Today when I turned in my kidney stone for analysis at the clinic, the nurse took one look at the massive size of it and said "Wow. I'll bet that was no fun to pass!" What I wanted to say was "Nah, it was a total party in my penis." What I actually said was "It was agony. It took two months, and I was having to travel most of that time." This got me a sympathetic nod, though I doubt she really understood.
And how could she? My days and nights spent in a pain-killer-induced haze while trapped in an airplane at 35,000 feet isn't easy to relate to unless you've done it. You're in agony, so you dope up on pills before the flight. Then you climb on board and pass out. All of a sudden you've landed in a strange city and have to figure out who you are and what you're doing there.
This is particularly scary when the strange city you find yourself in is your home town.
Of all the shopping experiences to be found online, Amazon is probably my favorite. They just seem to get everything right.
Which is why I was shocked to find that they could fail so badly.
I went to purchase a gift certificate as a "thank-you" gift, and was given these three options:
I decided to go with the email gift card, because it would be delivered immediately, and that way I wouldn't have to send a separate email with my thanks. Amazon would take care of two birds with one stone. Easy.
But not really.
After four hours, I had not received a confirmation that the gift had been sent. So I logged into my account only to find it had NOT been sent. Wondering if I had missed something, I went back to the gift card section to verify that I had read what I thought I read...
So I wrote to Customer Service asking them if they knew what "immediate" meant, and eventually get a reply...
Greetings from Amazon.com.
Please accept our apologies for the slight delay in processing your order.
It is always important for us to hear how customers react to all aspects of shopping at Amazon.com.
Due to the amount of your gift card order, we need to manually obtain authorization from your bank for processing this transaction.
We expect to send your gift card order shortly.
We will of course send you our usual e-mail confirmation to let you know when the order has been sent.
The amount of the gift card was $200. Not a tiny amount, sure, but they make it sound as if I was sending Fort Knox. This kind of pissed me off, so I fired back a reply...
Slight delay?!? It's been SIX HOURS now and my email gift card which was promised for "immediate delivery" has STILL not been sent!
I'd say the gap between "Immediate" and "Six Hours" is a lot more than a "slight delay."

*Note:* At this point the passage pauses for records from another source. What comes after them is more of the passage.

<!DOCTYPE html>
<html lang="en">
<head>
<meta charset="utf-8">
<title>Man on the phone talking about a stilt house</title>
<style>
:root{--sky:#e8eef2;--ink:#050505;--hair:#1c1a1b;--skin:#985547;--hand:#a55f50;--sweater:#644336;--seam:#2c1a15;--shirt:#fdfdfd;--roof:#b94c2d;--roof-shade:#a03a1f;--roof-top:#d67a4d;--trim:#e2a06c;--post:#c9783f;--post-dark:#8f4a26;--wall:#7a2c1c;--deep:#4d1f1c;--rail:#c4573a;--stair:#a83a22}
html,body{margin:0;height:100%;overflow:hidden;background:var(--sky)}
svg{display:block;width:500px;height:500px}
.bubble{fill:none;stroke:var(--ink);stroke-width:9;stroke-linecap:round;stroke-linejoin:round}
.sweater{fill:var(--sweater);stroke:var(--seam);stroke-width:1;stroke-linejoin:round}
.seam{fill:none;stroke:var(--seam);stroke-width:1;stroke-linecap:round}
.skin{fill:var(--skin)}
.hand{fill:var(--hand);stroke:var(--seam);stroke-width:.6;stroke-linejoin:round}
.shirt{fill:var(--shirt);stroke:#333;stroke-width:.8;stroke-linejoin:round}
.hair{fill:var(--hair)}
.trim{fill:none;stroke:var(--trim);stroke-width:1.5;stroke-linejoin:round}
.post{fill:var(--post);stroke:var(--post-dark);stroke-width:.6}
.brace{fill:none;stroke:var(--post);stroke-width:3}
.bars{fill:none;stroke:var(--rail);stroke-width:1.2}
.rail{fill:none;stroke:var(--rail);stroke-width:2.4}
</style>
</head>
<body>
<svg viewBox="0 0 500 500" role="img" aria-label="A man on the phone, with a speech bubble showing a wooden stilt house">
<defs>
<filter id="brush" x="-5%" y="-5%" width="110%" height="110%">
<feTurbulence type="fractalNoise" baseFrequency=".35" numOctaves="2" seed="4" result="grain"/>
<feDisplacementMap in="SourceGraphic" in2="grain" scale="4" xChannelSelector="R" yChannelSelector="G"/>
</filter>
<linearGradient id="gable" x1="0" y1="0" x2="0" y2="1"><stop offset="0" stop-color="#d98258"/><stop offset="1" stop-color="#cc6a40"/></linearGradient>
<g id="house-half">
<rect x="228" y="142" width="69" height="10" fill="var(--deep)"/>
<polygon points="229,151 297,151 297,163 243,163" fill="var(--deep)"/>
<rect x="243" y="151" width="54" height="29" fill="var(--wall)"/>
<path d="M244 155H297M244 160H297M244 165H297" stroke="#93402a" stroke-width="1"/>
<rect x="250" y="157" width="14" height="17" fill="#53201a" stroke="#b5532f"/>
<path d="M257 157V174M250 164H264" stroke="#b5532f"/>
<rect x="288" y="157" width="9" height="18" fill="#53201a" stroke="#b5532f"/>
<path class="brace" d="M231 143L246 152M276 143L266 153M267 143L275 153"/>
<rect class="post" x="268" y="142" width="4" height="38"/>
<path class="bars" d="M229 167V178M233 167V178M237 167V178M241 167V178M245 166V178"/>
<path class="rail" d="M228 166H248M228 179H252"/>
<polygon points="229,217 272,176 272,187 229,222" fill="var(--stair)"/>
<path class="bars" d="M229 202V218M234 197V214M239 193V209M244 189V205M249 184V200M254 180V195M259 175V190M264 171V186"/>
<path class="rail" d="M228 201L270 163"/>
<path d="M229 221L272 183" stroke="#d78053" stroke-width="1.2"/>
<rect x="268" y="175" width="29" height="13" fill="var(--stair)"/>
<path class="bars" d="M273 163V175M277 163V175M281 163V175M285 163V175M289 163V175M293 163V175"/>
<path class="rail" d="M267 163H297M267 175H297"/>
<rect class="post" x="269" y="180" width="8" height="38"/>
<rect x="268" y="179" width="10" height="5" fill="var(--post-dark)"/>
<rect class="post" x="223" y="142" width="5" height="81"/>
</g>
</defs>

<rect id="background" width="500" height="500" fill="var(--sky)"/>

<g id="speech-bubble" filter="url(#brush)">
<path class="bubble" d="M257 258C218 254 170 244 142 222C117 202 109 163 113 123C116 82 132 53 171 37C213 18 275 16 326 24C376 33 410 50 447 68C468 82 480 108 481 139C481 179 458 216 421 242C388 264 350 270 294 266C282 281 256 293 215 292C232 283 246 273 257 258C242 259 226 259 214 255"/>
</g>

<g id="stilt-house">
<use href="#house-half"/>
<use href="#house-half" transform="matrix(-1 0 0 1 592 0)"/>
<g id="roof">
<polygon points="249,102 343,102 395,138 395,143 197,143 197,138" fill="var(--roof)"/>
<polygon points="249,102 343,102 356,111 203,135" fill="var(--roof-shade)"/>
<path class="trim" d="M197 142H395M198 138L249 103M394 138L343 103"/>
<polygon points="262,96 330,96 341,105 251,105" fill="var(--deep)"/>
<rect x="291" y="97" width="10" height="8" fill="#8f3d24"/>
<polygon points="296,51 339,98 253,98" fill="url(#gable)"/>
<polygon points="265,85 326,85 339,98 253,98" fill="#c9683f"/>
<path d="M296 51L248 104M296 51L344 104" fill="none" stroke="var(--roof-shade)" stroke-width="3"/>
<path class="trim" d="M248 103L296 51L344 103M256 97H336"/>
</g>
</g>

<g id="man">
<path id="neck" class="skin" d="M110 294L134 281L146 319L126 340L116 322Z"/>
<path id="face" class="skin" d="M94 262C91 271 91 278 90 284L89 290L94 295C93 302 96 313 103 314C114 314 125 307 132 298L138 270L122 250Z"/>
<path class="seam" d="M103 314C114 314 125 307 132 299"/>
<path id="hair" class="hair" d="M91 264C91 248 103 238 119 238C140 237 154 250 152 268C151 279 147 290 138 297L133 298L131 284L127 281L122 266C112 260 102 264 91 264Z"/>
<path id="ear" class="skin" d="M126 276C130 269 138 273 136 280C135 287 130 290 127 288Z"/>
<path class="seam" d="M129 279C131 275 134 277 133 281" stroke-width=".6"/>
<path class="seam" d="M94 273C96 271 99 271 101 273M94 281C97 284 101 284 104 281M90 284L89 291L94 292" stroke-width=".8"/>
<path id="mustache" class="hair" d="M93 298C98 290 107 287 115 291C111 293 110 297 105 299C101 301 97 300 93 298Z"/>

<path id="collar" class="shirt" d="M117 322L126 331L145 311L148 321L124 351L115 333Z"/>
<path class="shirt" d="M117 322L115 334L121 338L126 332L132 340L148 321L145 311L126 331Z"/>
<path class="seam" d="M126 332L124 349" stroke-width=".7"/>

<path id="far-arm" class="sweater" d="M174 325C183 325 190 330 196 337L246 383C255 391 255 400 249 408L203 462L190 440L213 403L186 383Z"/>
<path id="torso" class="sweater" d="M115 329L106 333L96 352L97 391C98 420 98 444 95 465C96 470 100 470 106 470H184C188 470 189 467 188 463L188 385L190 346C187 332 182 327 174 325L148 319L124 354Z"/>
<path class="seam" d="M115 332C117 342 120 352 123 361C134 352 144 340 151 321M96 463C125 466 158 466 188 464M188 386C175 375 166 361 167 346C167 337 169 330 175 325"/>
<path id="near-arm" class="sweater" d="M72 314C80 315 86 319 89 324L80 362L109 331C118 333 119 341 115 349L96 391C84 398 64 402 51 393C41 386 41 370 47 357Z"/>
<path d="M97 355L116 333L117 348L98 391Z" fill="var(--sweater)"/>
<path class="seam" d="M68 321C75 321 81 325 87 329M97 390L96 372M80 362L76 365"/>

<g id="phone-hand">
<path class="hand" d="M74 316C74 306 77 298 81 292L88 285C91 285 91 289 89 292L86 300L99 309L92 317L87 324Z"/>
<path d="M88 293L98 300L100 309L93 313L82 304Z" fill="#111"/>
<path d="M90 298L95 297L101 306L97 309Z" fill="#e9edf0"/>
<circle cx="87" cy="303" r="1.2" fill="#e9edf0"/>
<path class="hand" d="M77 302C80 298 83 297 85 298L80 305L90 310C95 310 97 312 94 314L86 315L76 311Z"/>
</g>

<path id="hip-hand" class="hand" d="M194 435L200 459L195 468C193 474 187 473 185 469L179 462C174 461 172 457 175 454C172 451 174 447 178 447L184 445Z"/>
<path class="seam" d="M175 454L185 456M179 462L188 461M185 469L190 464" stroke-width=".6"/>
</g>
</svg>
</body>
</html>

This is very disappointing, especially considering I wrote to Customer Service with the problem and nothing has been done to remedy it. I sure hope you change the wording on your gift cards from "Immediate Delivery" to something else, because "immediate" is a gross exaggeration of reality.
"immediate: occurring, acting, or accomplished without loss or interval of time: instant."

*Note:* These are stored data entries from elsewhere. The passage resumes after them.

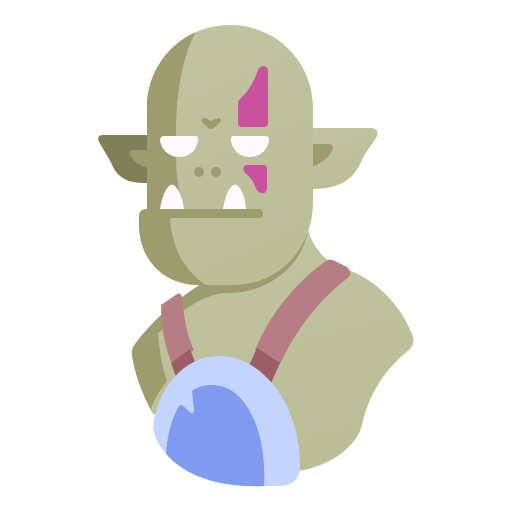
<!DOCTYPE html>
<html lang="en">
<head>
<meta charset="utf-8">
<title>Orc warrior icon</title>
<style>
:root {
  --paper: #ffffff;
  --skin-light: #c0c5a0;
  --skin: #bbbe97;
  --skin-shade: #9c9c6e;
  --skin-deep: #807f57;
  --paint: #c9519e;
  --ivory: #fdfbff;
  --strap: #b67e84;
  --strap-shade: #9c5d64;
  --armor: #c3d5ff;
  --armor-shade: #7f9aef;
}
html, body { margin: 0; background: var(--paper); overflow: hidden; }
svg { display: block; width: 512px; height: 512px; }
.skin { fill: url(#skin-tone); }
.shade { fill: var(--skin-shade); }
.deep { fill: var(--skin-deep); }
.paint { fill: var(--paint); }
.ivory { fill: var(--ivory); }
.strap { fill: var(--strap); }
.strap-shade { fill: var(--strap-shade); }
.armor { fill: var(--armor); }
.armor-shade { fill: var(--armor-shade); }
</style>
</head>
<body>
<svg viewBox="0 0 512 512" role="img" aria-label="Orc warrior with face paint and shoulder armor">
  <defs>
    <linearGradient id="skin-tone" x1="0" y1="0" x2="0.3" y2="1">
      <stop offset="0" stop-color="var(--skin-light)"/>
      <stop offset="1" stop-color="var(--skin)"/>
    </linearGradient>
    <path id="body-shape" d="M308 230Q314 250 329 261L351 271C377 281 401 306 412 334Q416 343 409 350C379 374 368 400 362 425C356 448 329 466 299 471L153 414C142 394 135 374 132 355Q131 349 135 344C153 320 176 300 201 284Z"/>
    <path id="head-shape" d="M230 25C277 25 313 62 313 108V202C313 249 278 285 234 285H199C163 285 139 259 139 224V216Q139 209 147 209V108C147 62 183 25 230 25Z"/>
    <clipPath id="body-clip"><use href="#body-shape"/></clipPath>
    <clipPath id="head-clip"><use href="#head-shape"/></clipPath>
  </defs>

  <g id="ears">
    <path class="deep" d="M148 135H103Q96 135 99 142C104 151 110 159 113 167C118 178 130 184 148 183Z"/>
    <path class="shade" d="M148 150H134Q127 150 131 157Q136 164 148 168Z"/>
    <path class="skin" d="M312 128H372Q379 129 377 136C372 145 365 152 361 162C353 181 337 189 312 189Z"/>
    <path class="shade" d="M312 144H329Q335 145 332 151Q327 161 312 167Z"/>
  </g>

  <g id="body">
    <use class="skin" href="#body-shape"/>
    <g clip-path="url(#body-clip)" class="shade">
      <path d="M308 230C302 267 267 293 228 293C204 293 180 311 160 332L130 348V320L200 270Z"/>
      <path d="M130 348L158 333Q160 362 167 381Q156 394 150 411L125 420Z"/>
    </g>
  </g>

  <g id="harness">
    <path class="strap" d="M161 305L177 294Q181 292 182 297C184 321 188 338 194 350L172 364C165 347 161 327 161 305Z"/>
    <path class="strap-shade" d="M171 363L190 349L199 372L179 385Z"/>
    <path class="strap" d="M326 261Q330 258 335 261L347 267Q353 273 348 278C319 299 297 329 280 364L255 350C271 313 295 283 326 261Z"/>
    <path class="strap-shade" d="M257 348L280 363L268 390L246 372Z"/>
  </g>

  <g id="shoulder-armor">
    <path class="armor" d="M219 356C264 356 300 407 300 465Q300 486 278 486H264L166 454Q156 443 153 429C156 389 184 356 219 356Z"/>
    <path class="armor-shade" d="M166 454C167 436 172 418 179 406Q181 404 183 406L191 413Q194 414 194 410L192 391C197 387 204 385 212 385C246 385 267 431 264 486C222 488 186 477 166 454Z"/>
  </g>

  <g id="head">
    <use class="skin" href="#head-shape"/>
    <g clip-path="url(#head-clip)" class="shade">
      <path d="M200 24C182 54 176 92 176 137L182 156H176Q176 188 185 212H170C170 246 184 272 209 287H130V24Z"/>
    </g>
    <path class="shade" d="M147 209H259Q263 209 263 213.5T259 218H147Z"/>
    <path class="shade" d="M204 118Q208 119 211 121Q215 119 219 118Q223 119 220 122L214 128Q211 130 208 128L202 122Q200 119 204 118Z"/>
    <g id="nostrils" class="shade">
      <circle cx="199" cy="172" r="5"/>
      <circle cx="216" cy="172" r="5"/>
    </g>
    <g id="eyes" class="ivory">
      <path d="M164 136H195Q199 136 198 141C196 151 189 157 179 157C170 157 162 151 160 141Q160 136 164 136Z"/>
      <path d="M234 136H265Q270 136 269 141C267 151 259 157 250 157C240 157 233 151 231 141Q230 136 234 136Z"/>
    </g>
    <g id="tusks" class="ivory">
      <path d="M160 209C162 197 165 190 169 186Q172 183 175 186C179 190 182 197 184 209Z"/>
      <path d="M223 209C225 197 228 190 232 186Q235 183 238 186C242 190 245 197 246 209Z"/>
    </g>
    <g id="face-paint" class="paint">
      <path d="M258 70Q260 66 264 66Q268 67 268 71V123Q268 127 264 127H242Q238 127 238 123V103Q238 100 241 98Q252 88 258 70Z"/>
      <path d="M246 165H263Q267 165 267 169V189Q266 194 261 193Q257 192 255 186Q252 178 245 173Q241 167 246 165Z"/>
    </g>
  </g>
</svg>
</body>
</html>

- Merriam-Webster Dictionary Online
All this got me was yet another email telling me that the amount of my gift card would require 12-24 hours to process because they needed to get manual authorization from my bank before they can send it. From what I can tell, it took two days.
I was willing to overlook the problem, because it's possible the person designing the site didn't have the right information... but I emailed and told them it was wrong. They know there's bad information on their site. But when I go back to the gift card page at Amazon, it still says "immediate delivery" with no asterisk or disclaimer of any kind. They didn't correct the error. Apparently Amazon doesn't give a flying fuck that they are still lying to their customers.
And so... I guess won't be ordering from Amazon anymore, much as I like their site and service.
How can I, knowing that they deliberately lie to their customers?